--- ABOUT THIS EXERCISE ---
Below are the records; give again exactly the line with "366L212 383M283 366L320", the line with "566C313 580 314", and each line that lies between them, and nothing besides.

(Entries taken from a collection)
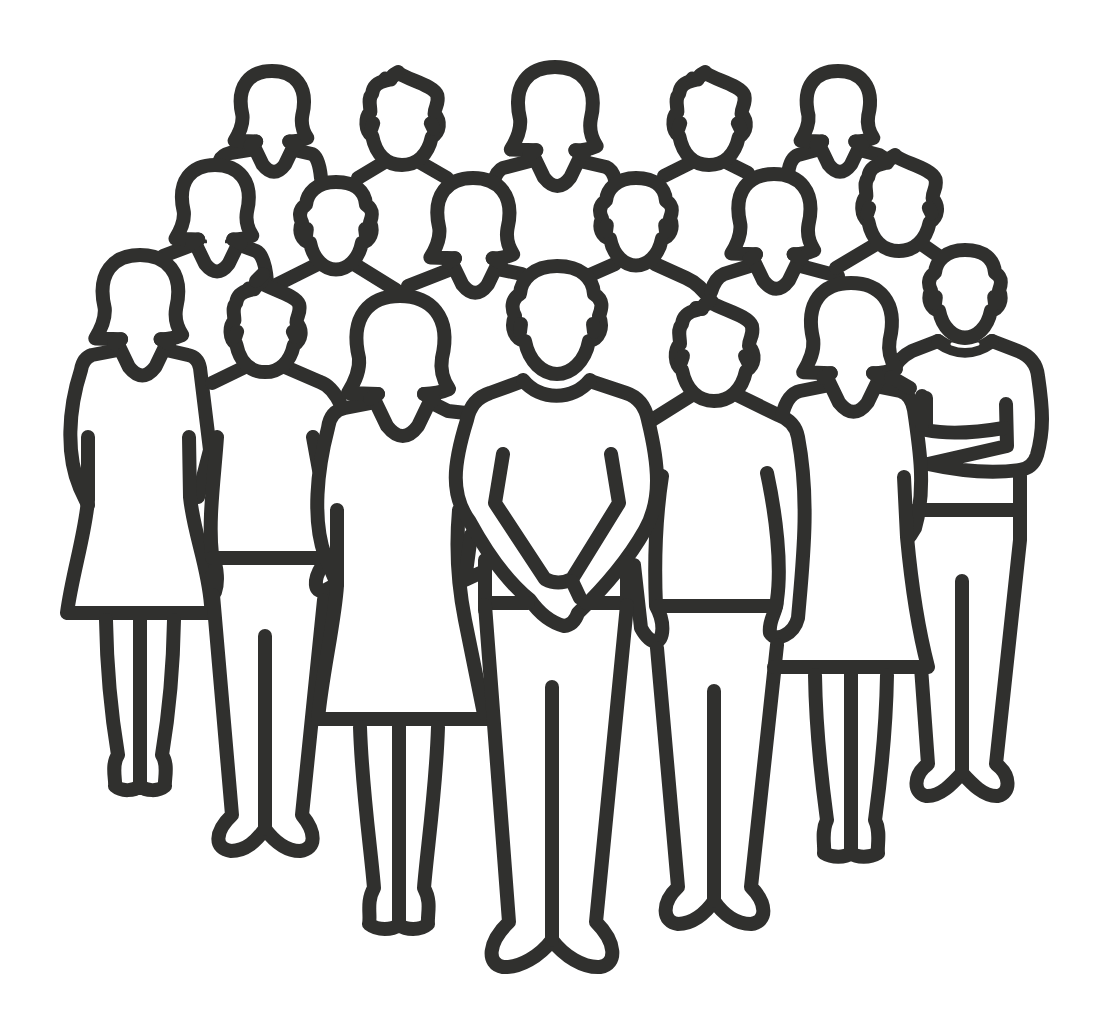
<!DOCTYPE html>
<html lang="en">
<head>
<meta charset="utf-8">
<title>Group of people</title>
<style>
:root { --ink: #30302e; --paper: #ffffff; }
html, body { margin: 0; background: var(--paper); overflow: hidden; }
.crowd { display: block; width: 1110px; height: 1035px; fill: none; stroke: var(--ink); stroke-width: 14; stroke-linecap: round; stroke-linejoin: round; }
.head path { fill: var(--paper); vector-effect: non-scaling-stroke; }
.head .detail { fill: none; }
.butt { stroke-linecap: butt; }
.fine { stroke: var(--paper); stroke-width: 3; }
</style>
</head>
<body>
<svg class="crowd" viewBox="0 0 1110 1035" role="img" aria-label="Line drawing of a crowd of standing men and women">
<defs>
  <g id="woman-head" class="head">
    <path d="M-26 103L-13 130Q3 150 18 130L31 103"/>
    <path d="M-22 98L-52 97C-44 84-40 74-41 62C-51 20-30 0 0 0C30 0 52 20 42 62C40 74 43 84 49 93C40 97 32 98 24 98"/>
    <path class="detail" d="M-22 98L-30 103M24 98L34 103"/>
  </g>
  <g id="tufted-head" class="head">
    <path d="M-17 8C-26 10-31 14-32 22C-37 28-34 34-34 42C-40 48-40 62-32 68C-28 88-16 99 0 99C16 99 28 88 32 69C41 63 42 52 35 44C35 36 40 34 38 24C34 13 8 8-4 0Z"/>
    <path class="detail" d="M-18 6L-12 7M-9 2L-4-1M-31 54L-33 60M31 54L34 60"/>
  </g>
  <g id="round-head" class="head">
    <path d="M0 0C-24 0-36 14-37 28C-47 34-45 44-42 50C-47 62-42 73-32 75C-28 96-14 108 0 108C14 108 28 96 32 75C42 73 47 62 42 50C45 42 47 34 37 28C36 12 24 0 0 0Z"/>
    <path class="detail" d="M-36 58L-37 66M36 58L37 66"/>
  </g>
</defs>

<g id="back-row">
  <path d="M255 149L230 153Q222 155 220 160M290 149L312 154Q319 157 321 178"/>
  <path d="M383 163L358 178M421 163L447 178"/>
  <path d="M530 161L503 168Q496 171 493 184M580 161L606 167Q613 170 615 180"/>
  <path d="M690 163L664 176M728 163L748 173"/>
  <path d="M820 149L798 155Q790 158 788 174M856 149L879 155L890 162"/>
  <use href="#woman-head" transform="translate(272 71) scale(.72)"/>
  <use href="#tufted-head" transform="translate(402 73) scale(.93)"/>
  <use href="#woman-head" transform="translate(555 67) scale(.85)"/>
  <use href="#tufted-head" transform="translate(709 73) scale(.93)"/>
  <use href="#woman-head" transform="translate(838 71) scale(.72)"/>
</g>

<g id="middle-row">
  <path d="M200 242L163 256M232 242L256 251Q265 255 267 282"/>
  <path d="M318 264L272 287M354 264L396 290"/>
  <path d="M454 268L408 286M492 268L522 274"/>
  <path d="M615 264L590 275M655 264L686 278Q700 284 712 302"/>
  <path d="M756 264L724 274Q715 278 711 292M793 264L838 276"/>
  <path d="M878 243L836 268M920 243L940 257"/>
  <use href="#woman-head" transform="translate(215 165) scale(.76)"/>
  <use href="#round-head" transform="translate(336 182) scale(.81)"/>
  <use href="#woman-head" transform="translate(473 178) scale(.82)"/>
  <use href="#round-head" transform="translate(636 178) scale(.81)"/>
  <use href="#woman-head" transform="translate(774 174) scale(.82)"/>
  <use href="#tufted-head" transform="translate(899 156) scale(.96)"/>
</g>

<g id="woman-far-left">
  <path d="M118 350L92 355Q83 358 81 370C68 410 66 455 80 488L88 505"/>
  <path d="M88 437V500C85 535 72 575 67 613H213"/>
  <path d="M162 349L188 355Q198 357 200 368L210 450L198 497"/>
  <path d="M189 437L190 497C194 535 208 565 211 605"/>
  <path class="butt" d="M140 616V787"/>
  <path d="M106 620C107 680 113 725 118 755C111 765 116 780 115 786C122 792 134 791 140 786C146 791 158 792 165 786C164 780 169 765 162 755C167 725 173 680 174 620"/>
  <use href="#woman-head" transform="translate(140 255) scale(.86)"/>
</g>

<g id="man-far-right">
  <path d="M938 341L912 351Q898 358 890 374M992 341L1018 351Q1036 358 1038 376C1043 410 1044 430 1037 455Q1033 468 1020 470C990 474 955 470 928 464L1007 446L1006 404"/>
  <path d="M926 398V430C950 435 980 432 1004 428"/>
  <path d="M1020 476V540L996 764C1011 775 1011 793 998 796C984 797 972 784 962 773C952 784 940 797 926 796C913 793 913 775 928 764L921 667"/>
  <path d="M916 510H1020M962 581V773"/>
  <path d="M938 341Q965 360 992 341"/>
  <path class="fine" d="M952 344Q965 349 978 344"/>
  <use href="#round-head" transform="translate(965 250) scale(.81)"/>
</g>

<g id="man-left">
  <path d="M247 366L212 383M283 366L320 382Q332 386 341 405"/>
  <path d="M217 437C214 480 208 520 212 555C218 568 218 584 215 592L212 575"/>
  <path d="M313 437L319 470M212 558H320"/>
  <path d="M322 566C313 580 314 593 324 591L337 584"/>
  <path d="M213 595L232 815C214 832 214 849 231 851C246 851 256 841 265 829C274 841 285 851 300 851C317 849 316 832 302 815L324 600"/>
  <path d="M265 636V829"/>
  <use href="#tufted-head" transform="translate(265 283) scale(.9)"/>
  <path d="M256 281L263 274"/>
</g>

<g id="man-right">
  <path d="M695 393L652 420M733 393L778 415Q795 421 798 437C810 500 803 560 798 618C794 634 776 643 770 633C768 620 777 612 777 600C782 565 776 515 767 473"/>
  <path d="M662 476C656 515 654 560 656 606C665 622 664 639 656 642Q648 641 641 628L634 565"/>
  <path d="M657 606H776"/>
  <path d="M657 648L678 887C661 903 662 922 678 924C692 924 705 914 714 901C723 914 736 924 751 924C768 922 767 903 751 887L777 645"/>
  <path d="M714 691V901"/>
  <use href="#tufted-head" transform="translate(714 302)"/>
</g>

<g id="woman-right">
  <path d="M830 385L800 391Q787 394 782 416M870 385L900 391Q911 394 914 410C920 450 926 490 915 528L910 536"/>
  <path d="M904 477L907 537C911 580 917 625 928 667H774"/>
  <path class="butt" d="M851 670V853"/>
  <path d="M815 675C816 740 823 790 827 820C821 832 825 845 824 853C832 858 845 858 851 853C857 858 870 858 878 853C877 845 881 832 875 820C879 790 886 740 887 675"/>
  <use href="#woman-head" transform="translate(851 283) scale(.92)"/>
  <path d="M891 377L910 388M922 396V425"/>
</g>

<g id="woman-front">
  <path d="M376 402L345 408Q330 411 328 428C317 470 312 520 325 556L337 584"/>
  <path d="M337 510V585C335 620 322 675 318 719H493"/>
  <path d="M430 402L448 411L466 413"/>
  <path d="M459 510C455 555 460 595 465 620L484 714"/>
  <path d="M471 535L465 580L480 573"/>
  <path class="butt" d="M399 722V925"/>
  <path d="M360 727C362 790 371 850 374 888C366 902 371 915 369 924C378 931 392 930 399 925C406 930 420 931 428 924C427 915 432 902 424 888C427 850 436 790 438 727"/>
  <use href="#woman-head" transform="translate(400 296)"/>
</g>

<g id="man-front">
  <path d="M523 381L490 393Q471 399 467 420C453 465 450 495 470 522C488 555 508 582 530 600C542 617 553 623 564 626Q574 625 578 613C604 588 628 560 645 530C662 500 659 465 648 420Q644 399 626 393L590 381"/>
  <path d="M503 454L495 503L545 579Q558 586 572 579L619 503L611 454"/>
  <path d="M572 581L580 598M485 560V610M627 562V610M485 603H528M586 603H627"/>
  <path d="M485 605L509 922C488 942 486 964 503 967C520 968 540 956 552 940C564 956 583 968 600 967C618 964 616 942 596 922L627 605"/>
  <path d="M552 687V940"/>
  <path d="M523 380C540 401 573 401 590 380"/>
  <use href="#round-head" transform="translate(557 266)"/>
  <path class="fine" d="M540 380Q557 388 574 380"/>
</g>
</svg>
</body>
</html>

==

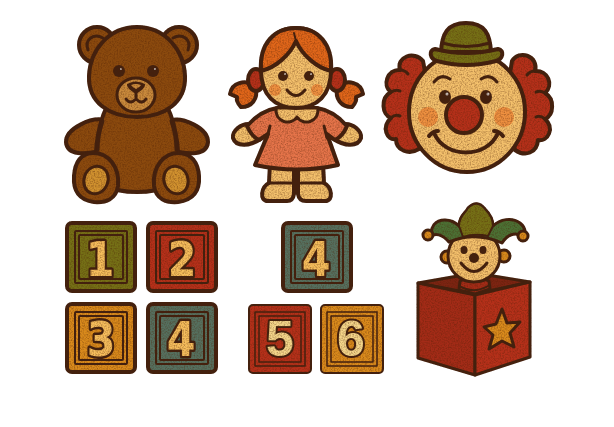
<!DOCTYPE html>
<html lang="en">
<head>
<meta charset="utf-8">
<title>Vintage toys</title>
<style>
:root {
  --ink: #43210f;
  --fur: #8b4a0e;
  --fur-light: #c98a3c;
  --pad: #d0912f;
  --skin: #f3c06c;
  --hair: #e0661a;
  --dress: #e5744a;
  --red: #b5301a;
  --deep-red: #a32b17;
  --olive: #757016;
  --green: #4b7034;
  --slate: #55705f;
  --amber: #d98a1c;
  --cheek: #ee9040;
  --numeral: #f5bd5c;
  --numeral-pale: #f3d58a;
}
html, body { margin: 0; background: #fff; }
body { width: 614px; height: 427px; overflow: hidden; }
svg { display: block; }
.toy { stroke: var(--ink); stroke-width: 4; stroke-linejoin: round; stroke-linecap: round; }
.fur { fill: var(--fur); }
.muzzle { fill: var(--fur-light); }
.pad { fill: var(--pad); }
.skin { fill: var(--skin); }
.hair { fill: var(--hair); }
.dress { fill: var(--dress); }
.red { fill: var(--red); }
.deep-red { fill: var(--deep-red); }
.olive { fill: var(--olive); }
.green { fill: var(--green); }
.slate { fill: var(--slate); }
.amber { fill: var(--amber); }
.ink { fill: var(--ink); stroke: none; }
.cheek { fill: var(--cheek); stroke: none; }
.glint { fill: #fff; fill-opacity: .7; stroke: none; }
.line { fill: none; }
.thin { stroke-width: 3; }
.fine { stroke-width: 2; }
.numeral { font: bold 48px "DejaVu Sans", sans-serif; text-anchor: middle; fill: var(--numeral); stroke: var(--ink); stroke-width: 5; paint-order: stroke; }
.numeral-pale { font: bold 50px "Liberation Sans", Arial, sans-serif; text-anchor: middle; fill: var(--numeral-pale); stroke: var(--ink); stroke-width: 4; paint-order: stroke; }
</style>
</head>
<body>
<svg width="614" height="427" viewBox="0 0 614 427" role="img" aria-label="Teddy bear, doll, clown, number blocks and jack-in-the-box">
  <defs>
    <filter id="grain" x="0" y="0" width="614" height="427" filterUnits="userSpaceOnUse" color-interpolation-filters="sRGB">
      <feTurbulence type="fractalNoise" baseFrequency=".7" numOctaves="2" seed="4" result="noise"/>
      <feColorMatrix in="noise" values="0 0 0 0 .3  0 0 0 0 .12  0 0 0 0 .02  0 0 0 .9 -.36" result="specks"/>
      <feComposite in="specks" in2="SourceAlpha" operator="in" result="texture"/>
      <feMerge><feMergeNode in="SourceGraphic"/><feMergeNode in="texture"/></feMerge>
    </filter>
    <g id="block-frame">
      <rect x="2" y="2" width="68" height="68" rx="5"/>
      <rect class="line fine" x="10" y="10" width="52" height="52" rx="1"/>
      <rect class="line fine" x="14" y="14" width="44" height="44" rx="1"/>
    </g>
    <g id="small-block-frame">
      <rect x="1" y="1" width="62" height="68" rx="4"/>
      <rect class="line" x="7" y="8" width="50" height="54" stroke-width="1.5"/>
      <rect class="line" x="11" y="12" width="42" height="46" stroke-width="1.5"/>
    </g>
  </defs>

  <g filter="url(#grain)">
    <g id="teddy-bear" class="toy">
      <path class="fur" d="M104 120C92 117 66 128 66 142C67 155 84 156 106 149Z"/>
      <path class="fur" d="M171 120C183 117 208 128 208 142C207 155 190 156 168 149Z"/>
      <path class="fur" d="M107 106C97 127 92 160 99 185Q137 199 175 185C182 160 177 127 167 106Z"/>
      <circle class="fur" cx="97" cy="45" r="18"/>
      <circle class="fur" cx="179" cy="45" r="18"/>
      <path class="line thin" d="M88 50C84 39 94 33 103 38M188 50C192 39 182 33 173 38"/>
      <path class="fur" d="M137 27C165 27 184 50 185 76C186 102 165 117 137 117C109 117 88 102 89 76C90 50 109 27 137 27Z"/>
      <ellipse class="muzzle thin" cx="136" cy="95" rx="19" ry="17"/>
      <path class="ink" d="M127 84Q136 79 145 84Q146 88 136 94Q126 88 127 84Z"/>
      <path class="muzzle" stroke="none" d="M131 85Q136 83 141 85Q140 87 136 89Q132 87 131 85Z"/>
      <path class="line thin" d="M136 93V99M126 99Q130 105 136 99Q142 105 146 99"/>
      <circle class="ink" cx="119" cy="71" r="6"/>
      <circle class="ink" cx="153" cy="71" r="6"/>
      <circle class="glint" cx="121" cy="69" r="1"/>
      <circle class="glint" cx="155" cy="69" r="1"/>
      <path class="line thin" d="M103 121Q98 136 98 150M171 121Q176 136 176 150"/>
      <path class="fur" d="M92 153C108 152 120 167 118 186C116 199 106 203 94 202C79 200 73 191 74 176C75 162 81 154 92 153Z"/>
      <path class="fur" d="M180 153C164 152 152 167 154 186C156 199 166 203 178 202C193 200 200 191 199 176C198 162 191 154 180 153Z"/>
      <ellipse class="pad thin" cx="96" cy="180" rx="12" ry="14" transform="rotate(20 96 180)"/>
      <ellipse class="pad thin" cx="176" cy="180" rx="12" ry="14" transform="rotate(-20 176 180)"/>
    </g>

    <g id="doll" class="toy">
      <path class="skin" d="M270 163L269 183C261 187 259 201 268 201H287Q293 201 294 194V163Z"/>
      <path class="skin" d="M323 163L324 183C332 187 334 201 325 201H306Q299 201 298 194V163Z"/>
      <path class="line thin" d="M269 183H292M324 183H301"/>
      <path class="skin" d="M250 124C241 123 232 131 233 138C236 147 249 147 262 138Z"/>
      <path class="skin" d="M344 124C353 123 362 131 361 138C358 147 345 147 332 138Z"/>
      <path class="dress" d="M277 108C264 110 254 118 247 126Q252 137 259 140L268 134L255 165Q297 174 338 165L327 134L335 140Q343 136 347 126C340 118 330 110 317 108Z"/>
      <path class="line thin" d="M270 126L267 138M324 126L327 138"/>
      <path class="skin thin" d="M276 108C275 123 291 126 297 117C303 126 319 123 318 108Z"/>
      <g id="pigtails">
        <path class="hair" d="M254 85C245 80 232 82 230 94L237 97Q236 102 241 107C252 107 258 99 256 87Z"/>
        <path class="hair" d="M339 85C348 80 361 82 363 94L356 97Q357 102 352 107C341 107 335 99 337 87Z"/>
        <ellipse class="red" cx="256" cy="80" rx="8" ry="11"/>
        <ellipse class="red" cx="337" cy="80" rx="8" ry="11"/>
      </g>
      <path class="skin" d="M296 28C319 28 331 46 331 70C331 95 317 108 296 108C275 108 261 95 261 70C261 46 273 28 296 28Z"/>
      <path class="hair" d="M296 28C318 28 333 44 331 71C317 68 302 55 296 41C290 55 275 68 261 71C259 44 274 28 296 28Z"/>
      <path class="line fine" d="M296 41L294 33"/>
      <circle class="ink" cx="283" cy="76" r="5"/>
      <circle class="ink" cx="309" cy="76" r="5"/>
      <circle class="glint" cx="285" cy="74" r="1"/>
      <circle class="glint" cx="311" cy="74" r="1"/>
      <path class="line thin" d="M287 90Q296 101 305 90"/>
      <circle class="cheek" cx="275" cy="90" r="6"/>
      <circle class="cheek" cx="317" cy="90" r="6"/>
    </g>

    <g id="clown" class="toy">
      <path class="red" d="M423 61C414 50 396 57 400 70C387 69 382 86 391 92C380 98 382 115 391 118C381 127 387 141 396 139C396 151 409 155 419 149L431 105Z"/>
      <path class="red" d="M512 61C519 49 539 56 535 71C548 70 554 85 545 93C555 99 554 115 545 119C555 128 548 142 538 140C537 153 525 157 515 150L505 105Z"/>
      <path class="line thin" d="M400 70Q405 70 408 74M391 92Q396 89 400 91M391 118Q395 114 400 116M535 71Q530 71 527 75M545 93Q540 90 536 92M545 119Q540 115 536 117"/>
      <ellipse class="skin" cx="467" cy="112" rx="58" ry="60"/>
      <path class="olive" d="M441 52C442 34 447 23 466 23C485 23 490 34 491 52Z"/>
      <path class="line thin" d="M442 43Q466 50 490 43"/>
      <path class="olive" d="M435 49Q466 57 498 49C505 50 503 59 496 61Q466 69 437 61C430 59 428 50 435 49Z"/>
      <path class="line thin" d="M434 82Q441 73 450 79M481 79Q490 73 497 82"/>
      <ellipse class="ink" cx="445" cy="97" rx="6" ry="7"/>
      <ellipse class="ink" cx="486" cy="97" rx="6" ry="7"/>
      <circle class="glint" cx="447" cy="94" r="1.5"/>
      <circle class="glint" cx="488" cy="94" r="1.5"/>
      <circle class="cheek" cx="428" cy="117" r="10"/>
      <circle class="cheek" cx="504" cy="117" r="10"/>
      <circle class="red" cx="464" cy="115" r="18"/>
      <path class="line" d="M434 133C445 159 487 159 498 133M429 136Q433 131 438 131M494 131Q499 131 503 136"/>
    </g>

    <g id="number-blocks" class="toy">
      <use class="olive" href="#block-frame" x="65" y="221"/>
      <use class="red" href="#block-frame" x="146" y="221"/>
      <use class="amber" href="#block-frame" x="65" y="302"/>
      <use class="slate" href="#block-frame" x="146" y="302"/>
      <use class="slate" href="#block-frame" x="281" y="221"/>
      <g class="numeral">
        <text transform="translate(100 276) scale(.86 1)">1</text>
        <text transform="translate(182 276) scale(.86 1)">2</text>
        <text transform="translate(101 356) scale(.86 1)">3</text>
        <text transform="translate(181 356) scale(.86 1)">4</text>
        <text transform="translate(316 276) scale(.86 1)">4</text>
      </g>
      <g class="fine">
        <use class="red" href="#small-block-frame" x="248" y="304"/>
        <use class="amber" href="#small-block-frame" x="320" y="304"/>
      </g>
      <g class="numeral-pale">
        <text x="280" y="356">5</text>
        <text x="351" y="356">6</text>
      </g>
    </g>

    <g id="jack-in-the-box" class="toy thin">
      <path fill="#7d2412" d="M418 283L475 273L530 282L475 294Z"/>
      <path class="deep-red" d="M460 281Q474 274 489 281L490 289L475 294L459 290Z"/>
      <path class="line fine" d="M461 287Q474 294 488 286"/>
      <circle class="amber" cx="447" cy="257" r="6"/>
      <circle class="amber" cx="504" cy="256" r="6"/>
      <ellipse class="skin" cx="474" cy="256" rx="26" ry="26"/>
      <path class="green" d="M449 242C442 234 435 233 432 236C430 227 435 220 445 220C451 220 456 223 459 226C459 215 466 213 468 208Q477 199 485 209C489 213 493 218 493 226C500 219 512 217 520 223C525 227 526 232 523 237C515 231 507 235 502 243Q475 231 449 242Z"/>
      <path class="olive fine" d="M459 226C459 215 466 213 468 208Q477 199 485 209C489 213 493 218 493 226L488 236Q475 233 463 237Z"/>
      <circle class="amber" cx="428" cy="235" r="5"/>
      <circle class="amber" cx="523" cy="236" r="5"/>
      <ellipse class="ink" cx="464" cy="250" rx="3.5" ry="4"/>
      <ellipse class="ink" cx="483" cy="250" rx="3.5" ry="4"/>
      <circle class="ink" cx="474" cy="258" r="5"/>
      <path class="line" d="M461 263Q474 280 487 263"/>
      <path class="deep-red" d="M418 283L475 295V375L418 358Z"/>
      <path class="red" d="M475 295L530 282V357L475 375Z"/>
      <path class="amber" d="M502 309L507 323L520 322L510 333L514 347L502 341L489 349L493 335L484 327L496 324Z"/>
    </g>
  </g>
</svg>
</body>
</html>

--- SOLUTION TO THE PROBLEM ---
  <path d="M247 366L212 383M283 366L320 382Q332 386 341 405"/>
  <path d="M217 437C214 480 208 520 212 555C218 568 218 584 215 592L212 575"/>
  <path d="M313 437L319 470M212 558H320"/>
  <path d="M322 566C313 580 314 593 324 591L337 584"/>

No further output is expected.